Teach children ages seven to 11 all about the Stone Age in one go with this neat lesson pack from Tes. This download includes a 28 slide PowerPoint presentation. This is supported by 9 differentiated worksheets with exercises for students to demonstrate their understanding of the things they’ve learned. This is a great lesson pack to grab and get started on, coming with blank working and answering sheets so all you need to do is print out copies for the class. This would be an ideal lesson pack for a supply teaching lesson.
Rather more of a resource for teachers to benefit from, this page on the British Heritage website includes all sorts of tips, ideas, and advice from historians and experts on teaching primary school children about the Stone Age. From how to break down bite-sized pieces of information to help kids get their heads around an entirely different way of life, to using examples and hands-on activities that children can relate to, this page helps teachers approach the Stone Age with their classes to help them get the most out of each lesson.
Top Stone Age Videos for Primary School
Introduction to The Stone Age
From Past Productions, this video starts at the very beginning, breaking down where the world was in its lifetime when the Stone Age came around.

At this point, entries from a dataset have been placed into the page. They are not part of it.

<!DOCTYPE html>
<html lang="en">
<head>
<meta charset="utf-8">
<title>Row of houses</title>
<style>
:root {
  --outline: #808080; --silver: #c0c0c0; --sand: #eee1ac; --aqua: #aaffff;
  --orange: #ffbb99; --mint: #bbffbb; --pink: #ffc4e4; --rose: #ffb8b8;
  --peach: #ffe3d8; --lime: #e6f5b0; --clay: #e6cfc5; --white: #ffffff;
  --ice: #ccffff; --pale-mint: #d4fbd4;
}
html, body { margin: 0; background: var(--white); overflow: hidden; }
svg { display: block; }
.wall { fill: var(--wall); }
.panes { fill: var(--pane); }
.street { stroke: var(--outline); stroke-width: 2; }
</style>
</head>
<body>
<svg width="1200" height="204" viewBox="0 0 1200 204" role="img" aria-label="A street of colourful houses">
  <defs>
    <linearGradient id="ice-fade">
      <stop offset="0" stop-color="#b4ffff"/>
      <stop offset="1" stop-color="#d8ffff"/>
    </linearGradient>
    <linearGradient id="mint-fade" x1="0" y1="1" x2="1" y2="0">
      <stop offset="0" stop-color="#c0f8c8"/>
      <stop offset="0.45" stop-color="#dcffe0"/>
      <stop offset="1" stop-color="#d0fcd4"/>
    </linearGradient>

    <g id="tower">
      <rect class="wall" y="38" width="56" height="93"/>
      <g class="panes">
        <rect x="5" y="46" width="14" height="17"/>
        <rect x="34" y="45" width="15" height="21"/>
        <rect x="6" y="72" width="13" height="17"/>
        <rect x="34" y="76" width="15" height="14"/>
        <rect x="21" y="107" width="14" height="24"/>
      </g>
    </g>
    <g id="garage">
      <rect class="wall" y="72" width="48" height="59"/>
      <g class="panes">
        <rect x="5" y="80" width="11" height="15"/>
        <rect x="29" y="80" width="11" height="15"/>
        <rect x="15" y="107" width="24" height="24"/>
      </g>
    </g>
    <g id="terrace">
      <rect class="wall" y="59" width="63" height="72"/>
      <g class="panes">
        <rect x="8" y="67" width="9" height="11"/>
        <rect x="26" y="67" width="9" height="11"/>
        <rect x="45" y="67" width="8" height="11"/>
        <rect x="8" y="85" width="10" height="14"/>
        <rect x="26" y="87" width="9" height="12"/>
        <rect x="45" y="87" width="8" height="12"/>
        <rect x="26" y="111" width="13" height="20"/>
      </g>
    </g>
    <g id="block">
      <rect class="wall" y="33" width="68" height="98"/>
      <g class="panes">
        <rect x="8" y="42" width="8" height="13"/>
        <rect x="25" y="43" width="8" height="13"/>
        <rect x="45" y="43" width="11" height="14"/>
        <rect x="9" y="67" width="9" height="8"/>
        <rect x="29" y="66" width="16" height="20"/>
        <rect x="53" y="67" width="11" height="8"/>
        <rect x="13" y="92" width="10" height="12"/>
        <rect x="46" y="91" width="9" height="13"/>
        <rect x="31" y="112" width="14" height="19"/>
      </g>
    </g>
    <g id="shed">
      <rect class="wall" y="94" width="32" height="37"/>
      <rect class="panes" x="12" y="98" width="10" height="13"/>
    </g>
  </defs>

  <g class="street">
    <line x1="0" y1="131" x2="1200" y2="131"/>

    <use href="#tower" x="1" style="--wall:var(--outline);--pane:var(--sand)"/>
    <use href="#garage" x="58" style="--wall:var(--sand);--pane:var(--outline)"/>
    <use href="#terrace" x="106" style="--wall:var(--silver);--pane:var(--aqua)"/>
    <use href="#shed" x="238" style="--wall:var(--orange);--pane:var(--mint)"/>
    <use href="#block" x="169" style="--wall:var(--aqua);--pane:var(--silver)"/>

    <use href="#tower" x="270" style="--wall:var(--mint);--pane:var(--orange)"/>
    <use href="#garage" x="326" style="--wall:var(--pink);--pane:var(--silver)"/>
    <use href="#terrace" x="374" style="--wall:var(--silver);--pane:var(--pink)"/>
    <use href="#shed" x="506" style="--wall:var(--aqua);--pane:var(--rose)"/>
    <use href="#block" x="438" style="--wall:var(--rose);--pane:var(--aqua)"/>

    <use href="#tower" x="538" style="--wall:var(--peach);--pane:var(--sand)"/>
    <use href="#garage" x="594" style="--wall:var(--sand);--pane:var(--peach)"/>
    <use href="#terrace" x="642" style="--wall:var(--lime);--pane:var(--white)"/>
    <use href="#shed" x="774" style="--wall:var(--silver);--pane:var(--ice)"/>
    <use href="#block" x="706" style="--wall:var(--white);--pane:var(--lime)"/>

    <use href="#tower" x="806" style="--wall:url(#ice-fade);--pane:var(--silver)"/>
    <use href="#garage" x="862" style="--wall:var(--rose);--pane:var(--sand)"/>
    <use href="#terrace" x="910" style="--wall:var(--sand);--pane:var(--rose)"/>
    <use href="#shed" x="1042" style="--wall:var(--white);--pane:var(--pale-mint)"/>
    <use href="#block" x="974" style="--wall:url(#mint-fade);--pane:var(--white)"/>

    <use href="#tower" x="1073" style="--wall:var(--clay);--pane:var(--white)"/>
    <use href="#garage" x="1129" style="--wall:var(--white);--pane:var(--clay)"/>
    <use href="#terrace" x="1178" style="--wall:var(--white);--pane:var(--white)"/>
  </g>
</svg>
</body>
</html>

It discusses the fundamentals of life in the Stone Age, and what sorts of animals existed that you wouldn’t see today.
What If You Had to Live a Day in the Stone Age

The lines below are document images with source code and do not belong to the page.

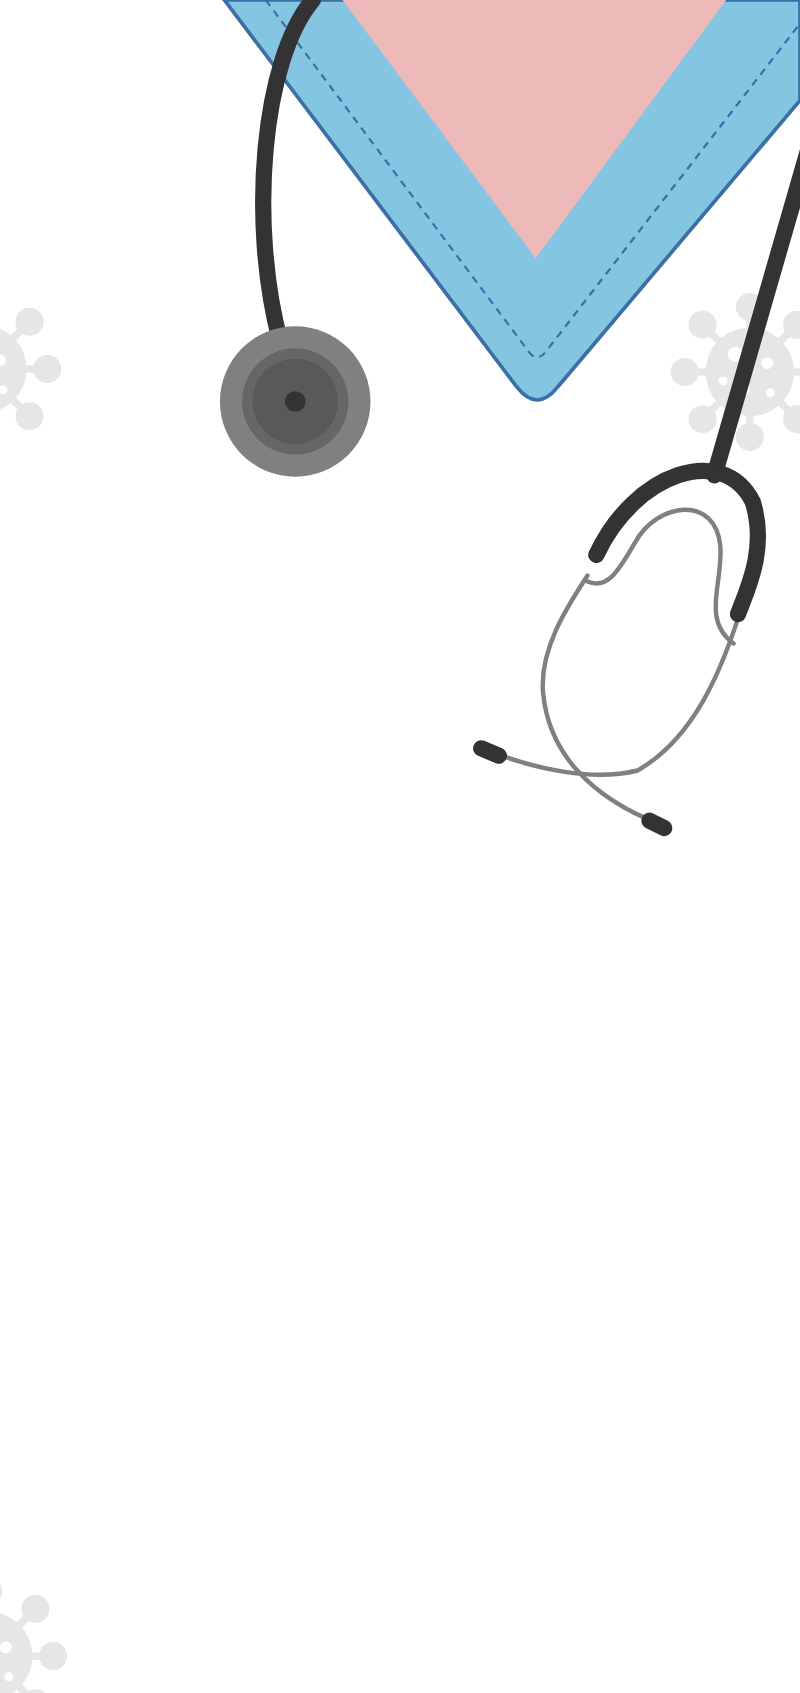
<!DOCTYPE html>
<html lang="en">
<head>
<meta charset="utf-8">
<title>Medical Scrubs and Stethoscope</title>
<link href="https://fonts.googleapis.com/css2?family=Roboto&display=swap" rel="stylesheet">
<style>
  :root {
    --page-bg: #ffffff;
    --scrub-blue: #84c6e1;
    --scrub-edge: #3c6fa6;
    --skin-pink: #edb9b9;
    --tube-dark: #333333;
    --metal-grey: #808080;
    --metal-mid: #666666;
    --metal-deep: #595959;
    --virus-grey: #e6e6e6;
  }
  html, body {
    margin: 0;
    padding: 0;
    width: 800px;
    height: 1693px;
    overflow: hidden;
    background: var(--page-bg);
    font-family: "Roboto", sans-serif;
  }
  .artboard {
    display: block;
    width: 800px;
    height: 1693px;
  }
</style>
</head>
<body>
<svg class="artboard" viewBox="0 0 542 1147" width="800" height="1693" role="img" aria-label="Nurse scrubs neckline with a stethoscope around the neck">
  <defs>
    <g id="virus-particle">
      <circle r="30" fill="var(--virus-grey)"/>
      <g stroke="var(--virus-grey)" stroke-width="5" fill="var(--virus-grey)">
        <line x1="0" y1="-28" x2="0" y2="-42"/><circle cx="0" cy="-44" r="7"/>
        <line x1="0" y1="28" x2="0" y2="42"/><circle cx="0" cy="44" r="7"/>
        <line x1="-28" y1="0" x2="-42" y2="0"/><circle cx="-44" cy="0" r="7"/>
        <line x1="28" y1="0" x2="42" y2="0"/><circle cx="44" cy="0" r="7"/>
        <line x1="20" y1="20" x2="30" y2="30"/><circle cx="32" cy="32" r="7"/>
        <line x1="-20" y1="20" x2="-30" y2="30"/><circle cx="-32" cy="32" r="7"/>
        <line x1="20" y1="-20" x2="30" y2="-30"/><circle cx="32" cy="-32" r="7"/>
        <line x1="-20" y1="-20" x2="-30" y2="-30"/><circle cx="-32" cy="-32" r="7"/>
      </g>
      <g fill="var(--page-bg)">
        <circle cx="-10" cy="-12" r="5"/>
        <circle cx="12" cy="-6" r="4"/>
        <circle cx="-4" cy="12" r="4"/>
        <circle cx="14" cy="14" r="3"/>
        <circle cx="-18" cy="6" r="3"/>
      </g>
    </g>
  </defs>

  <g class="background-viruses">
    <use href="#virus-particle" x="-12" y="250"/>
    <use href="#virus-particle" x="508" y="252"/>
    <use href="#virus-particle" x="-8" y="1122"/>
  </g>

  <g class="scrubs-neckline">
    <path d="M152,0 L350,262 Q364,280 378,262 L542,68 L542,0 Z" fill="var(--scrub-blue)" stroke="var(--scrub-edge)" stroke-width="2.5"/>
    <path d="M232,0 L363,175 L492,0 Z" fill="var(--skin-pink)"/>
    <path d="M180,0 L358,238 Q364,246 370,238 L542,16" fill="none" stroke="var(--scrub-edge)" stroke-width="1.5" stroke-dasharray="5 4"/>
  </g>

  <g class="stethoscope" fill="none" stroke-linecap="round">
    <path d="M212,0 C178,40 168,150 190,232" stroke="var(--tube-dark)" stroke-width="11"/>
    <path d="M548,100 L484,322" stroke="var(--tube-dark)" stroke-width="11"/>

    <path d="M398,394 C412,400 420,385 430,368 C445,340 485,335 488,370 C490,395 475,420 497,436" stroke="var(--metal-grey)" stroke-width="3"/>
    <path d="M446,558 C400,540 372,510 368,470 C365,440 385,410 398,390" stroke="var(--metal-grey)" stroke-width="3"/>
    <path d="M332,509 C360,520 400,530 432,522 C470,500 488,455 499,422" stroke="var(--metal-grey)" stroke-width="3"/>

    <path d="M404,376 C430,320 490,300 510,340 C520,372 506,400 500,416" stroke="var(--tube-dark)" stroke-width="11"/>

    <line x1="326" y1="507" x2="338" y2="512" stroke="var(--tube-dark)" stroke-width="11"/>
    <line x1="440" y1="556" x2="450" y2="561" stroke="var(--tube-dark)" stroke-width="11"/>

    <g class="chest-piece">
      <circle cx="200" cy="272" r="51" fill="var(--metal-grey)" stroke="none"/>
      <circle cx="200" cy="272" r="36" fill="var(--metal-mid)" stroke="none"/>
      <circle cx="200" cy="272" r="29" fill="var(--metal-deep)" stroke="none"/>
      <circle cx="200" cy="272" r="7" fill="var(--tube-dark)" stroke="none"/>
    </g>
  </g>
</svg>
</body>
</html>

From the innovative Bright Side channel, this video discusses what it would be like if you were suddenly transported to the Stone Age. Kids will love following along with this video thinking about how each part of their life you be different from morning to bedtime.
Stone Age Farming and Homes
Led by BBC Teach, this video, aimed at primary school children, talks about the types of foods stone age people caught, gathered, and ate, and what happened when farming started to come into the picture towards the end of the Stone Age.
The Stone Age for Kids
From Bedtime History, and similar to the Bright Side video above, this video asks what it would be like to live as a child during the stone age. This video makes for a great meditative exercise that creates a calm atmosphere. You could schedule this video to play at the end of the day and have all the children close their eyes and imagine along with the narration.